◆ Exercise: Nothing but the lines from the top of the data to the line holding "border-box; margin: 0;" should be printed, word for word and both ends included; leave the pictures out.
Task data Start Marker
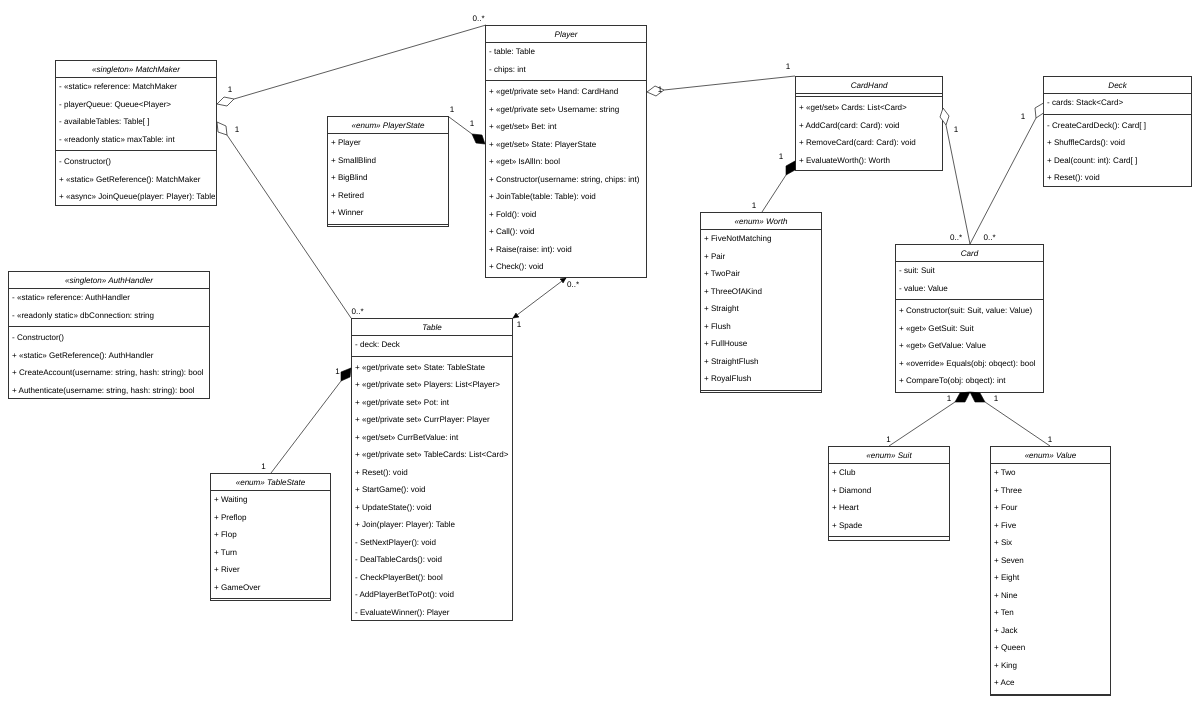
<!DOCTYPE html>
<html lang="en">
<head>
<meta charset="utf-8">
<title>Poker class diagram</title>
<style>
:root { --paper: #fff; --ink: #000; --line: #333; --row: 17.5px; }
* { box-sizing: border-box; margin: 0; padding: 0; }
html, body { width: 1200px; height: 705px; overflow: hidden; background: var(--paper); }
.diagram {
  position: relative; width: 1200px; height: 705px; overflow: hidden;
  font: 8.07px/var(--row) "Liberation Sans", Arial, sans-serif;
  color: var(--ink); text-rendering: geometricPrecision;
}
.class {
  position: absolute; left: var(--x); top: var(--y); width: var(--w); height: var(--h);
  display: flex; flex-direction: column;
  outline: 1px solid var(--line); outline-offset: -1px;
}
.class h2 {
  flex: none; height: 18px; border-bottom: 1px solid var(--line);
  font-size: inherit; font-weight: 400; font-style: italic; text-align: center; line-height: 19px;
}
.class ul { flex: none; list-style: none; padding: 0 0 0 4px; margin-right: 2px; overflow: hidden; }
.class li { height: var(--row); white-space: nowrap; }
.class .fields { margin: 0 0 2px; padding: 0 2px 2px 4px; border-bottom: 1px solid var(--line); }
.relations { position: absolute; inset: 0; }
.relations line { stroke: var(--line); stroke-width: .8; }
.open polygon { fill: var(--paper); stroke: var(--line); stroke-width: .8; }
.solid polygon { fill: var(--ink); stroke: var(--ink); stroke-width: .6; }
.multiplicity { fill: var(--ink); text-anchor: middle; }
</style>
</head>
<body>
<main class="diagram">

<section class="class" style="--x:55px;--y:60px;--w:162px;--h:146px">
<h2>«singleton» MatchMaker</h2>
<ul class="fields">
<li>- «static» reference: MatchMaker</li>
<li>- playerQueue: Queue&lt;Player&gt;</li>
<li>- availableTables: Table[ ]</li>
<li>- «readonly static» maxTable: int</li>
</ul>
<ul>
<li>- Constructor()</li>
<li>+ «static» GetReference(): MatchMaker</li>
<li>+ «async» JoinQueue(player: Player): Table</li>
</ul>
</section>

<section class="class" style="--x:8px;--y:271px;--w:202px;--h:128px">
<h2>«singleton» AuthHandler</h2>
<ul class="fields">
<li>- «static» reference: AuthHandler</li>
<li>- «readonly static» dbConnection: string</li>
</ul>
<ul>
<li>- Constructor()</li>
<li>+ «static» GetReference(): AuthHandler</li>
<li>+ CreateAccount(username: string, hash: string): bool</li>
<li>+ Authenticate(username: string, hash: string): bool</li>
</ul>
</section>

<section class="class" style="--x:327px;--y:116px;--w:122px;--h:111px">
<h2>«enum» PlayerState</h2>
<ul class="fields">
<li>+ Player</li>
<li>+ SmallBlind</li>
<li>+ BigBlind</li>
<li>+ Retired</li>
<li>+ Winner</li>
</ul>
</section>

<section class="class" style="--x:485px;--y:25px;--w:162px;--h:253px">
<h2>Player</h2>
<ul class="fields">
<li>- table: Table</li>
<li>- chips: int</li>
</ul>
<ul>
<li>+ «get/private set» Hand: CardHand</li>
<li>+ «get/private set» Username: string</li>
<li>+ «get/set» Bet: int</li>
<li>+ «get/set» State: PlayerState</li>
<li>+ «get» IsAllIn: bool</li>
<li>+ Constructor(username: string, chips: int)</li>
<li>+ JoinTable(table: Table): void</li>
<li>+ Fold(): void</li>
<li>+ Call(): void</li>
<li>+ Raise(raise: int): void</li>
<li>+ Check(): void</li>
</ul>
</section>

<section class="class" style="--x:351px;--y:318px;--w:162px;--h:303px">
<h2>Table</h2>
<ul class="fields">
<li>- deck: Deck</li>
</ul>
<ul>
<li>+ «get/private set» State: TableState</li>
<li>+ «get/private set» Players: List&lt;Player&gt;</li>
<li>+ «get/private set» Pot: int</li>
<li>+ «get/private set» CurrPlayer: Player</li>
<li>+ «get/set» CurrBetValue: int</li>
<li>+ «get/private set» TableCards: List&lt;Card&gt;</li>
<li>+ Reset(): void</li>
<li>+ StartGame(): void</li>
<li>+ UpdateState(): void</li>
<li>+ Join(player: Player): Table</li>
<li>- SetNextPlayer(): void</li>
<li>- DealTableCards(): void</li>
<li>- CheckPlayerBet(): bool</li>
<li>- AddPlayerBetToPot(): void</li>
<li>- EvaluateWinner(): Player</li>
</ul>
</section>

<section class="class" style="--x:210px;--y:473px;--w:121px;--h:128px">
<h2>«enum» TableState</h2>
<ul class="fields">
<li>+ Waiting</li>
<li>+ Preflop</li>
<li>+ Flop</li>
<li>+ Turn</li>
<li>+ River</li>
<li>+ GameOver</li>
</ul>
</section>

<section class="class" style="--x:795px;--y:76px;--w:148px;--h:95px">
<h2>CardHand</h2>
<ul class="fields"></ul>
<ul>
<li>+ «get/set» Cards: List&lt;Card&gt;</li>
<li>+ AddCard(card: Card): void</li>
<li>+ RemoveCard(card: Card): void</li>
<li>+ EvaluateWorth(): Worth</li>
</ul>
</section>

<section class="class" style="--x:1043px;--y:76px;--w:149px;--h:111px">
<h2>Deck</h2>
<ul class="fields">
<li>- cards: Stack&lt;Card&gt;</li>
</ul>
<ul>
<li>- CreateCardDeck(): Card[ ]</li>
<li>+ ShuffleCards(): void</li>
<li>+ Deal(count: int): Card[ ]</li>
<li>+ Reset(): void</li>
</ul>
</section>

<section class="class" style="--x:700px;--y:212px;--w:122px;--h:181px">
<h2>«enum» Worth</h2>
<ul class="fields">
<li>+ FiveNotMatching</li>
<li>+ Pair</li>
<li>+ TwoPair</li>
<li>+ ThreeOfAKind</li>
<li>+ Straight</li>
<li>+ Flush</li>
<li>+ FullHouse</li>
<li>+ StraightFlush</li>
<li>+ RoyalFlush</li>
</ul>
</section>

<section class="class" style="--x:895px;--y:244px;--w:149px;--h:149px">
<h2>Card</h2>
<ul class="fields">
<li>- suit: Suit</li>
<li>- value: Value</li>
</ul>
<ul>
<li>+ Constructor(suit: Suit, value: Value)</li>
<li>+ «get» GetSuit: Suit</li>
<li>+ «get» GetValue: Value</li>
<li>+ «override» Equals(obj: obqect): bool</li>
<li>+ CompareTo(obj: obqect): int</li>
</ul>
</section>

<section class="class" style="--x:828px;--y:446px;--w:122px;--h:95px">
<h2>«enum» Suit</h2>
<ul class="fields">
<li>+ Club</li>
<li>+ Diamond</li>
<li>+ Heart</li>
<li>+ Spade</li>
</ul>
</section>

<section class="class" style="--x:990px;--y:446px;--w:121px;--h:250px">
<h2>«enum» Value</h2>
<ul class="fields">
<li>+ Two</li>
<li>+ Three</li>
<li>+ Four</li>
<li>+ Five</li>
<li>+ Six</li>
<li>+ Seven</li>
<li>+ Eight</li>
<li>+ Nine</li>
<li>+ Ten</li>
<li>+ Jack</li>
<li>+ Queen</li>
<li>+ King</li>
<li>+ Ace</li>
</ul>
</section>

<svg class="relations" width="1200" height="705" viewBox="0 0 1200 705">
<g class="open">
<line x1="234" y1="99" x2="486" y2="25"/>
<polygon points="217,104 224,97 234,99 227,106"/>
<line x1="227" y1="135" x2="351" y2="318"/>
<polygon points="217,122 226,126 227,135 218,132"/>
<line x1="664" y1="90" x2="795" y2="76"/>
<polygon points="647,92 655,86 664,90 656,96"/>
<line x1="946" y1="125" x2="970" y2="244"/>
<polygon points="943,108 949,116 946,125 940,117"/>
<line x1="1036" y1="118" x2="970" y2="244"/>
<polygon points="1043.5,103 1043.5,113 1036,118 1035,108"/>
</g>
<g class="solid">
<line x1="472" y1="134" x2="449" y2="117"/>
<polygon points="485,144 482,135 472,134 476,143"/>
<line x1="786" y1="175" x2="762" y2="212"/>
<polygon points="795,161 795,170 786,175 786,166"/>
<line x1="341" y1="381" x2="271" y2="473"/>
<polygon points="351,368 350,377 341,381 341,372"/>
<line x1="955" y1="402" x2="889" y2="446"/>
<polygon points="970,392 965,402 955,402 960,393"/>
<line x1="985" y1="402" x2="1050" y2="446"/>
<polygon points="970,392 980,393 985,402 975,402"/>
<line x1="566" y1="278" x2="513" y2="318"/>
<polygon points="566,278 563,283 562,281 560,279"/>
<polygon points="513,318 516,313 517,315 519,317"/>
</g>
<g class="multiplicity">
<text x="478.5" y="21">0..*</text>
<text x="230" y="92">1</text>
<text x="237" y="132">1</text>
<text x="357.5" y="314">0..*</text>
<text x="452" y="112">1</text>
<text x="472" y="126">1</text>
<text x="660" y="92">1</text>
<text x="788" y="69">1</text>
<text x="781" y="159">1</text>
<text x="754" y="208">1</text>
<text x="956" y="132">1</text>
<text x="1023" y="119">1</text>
<text x="956" y="240">0..*</text>
<text x="989.5" y="240">0..*</text>
<text x="573" y="287">0..*</text>
<text x="519" y="327">1</text>
<text x="337.5" y="374">1</text>
<text x="263.5" y="469">1</text>
<text x="949" y="401">1</text>
<text x="996" y="401">1</text>
<text x="888.5" y="442">1</text>
<text x="1050" y="442">1</text>
</g>
</svg>
</main>
</body>
</html>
Task data End Marker
◆ Task output:
<!DOCTYPE html>
<html lang="en">
<head>
<meta charset="utf-8">
<title>Poker class diagram</title>
<style>
:root { --paper: #fff; --ink: #000; --line: #333; --row: 17.5px; }
* { box-sizing: border-box; margin: 0; padding: 0; }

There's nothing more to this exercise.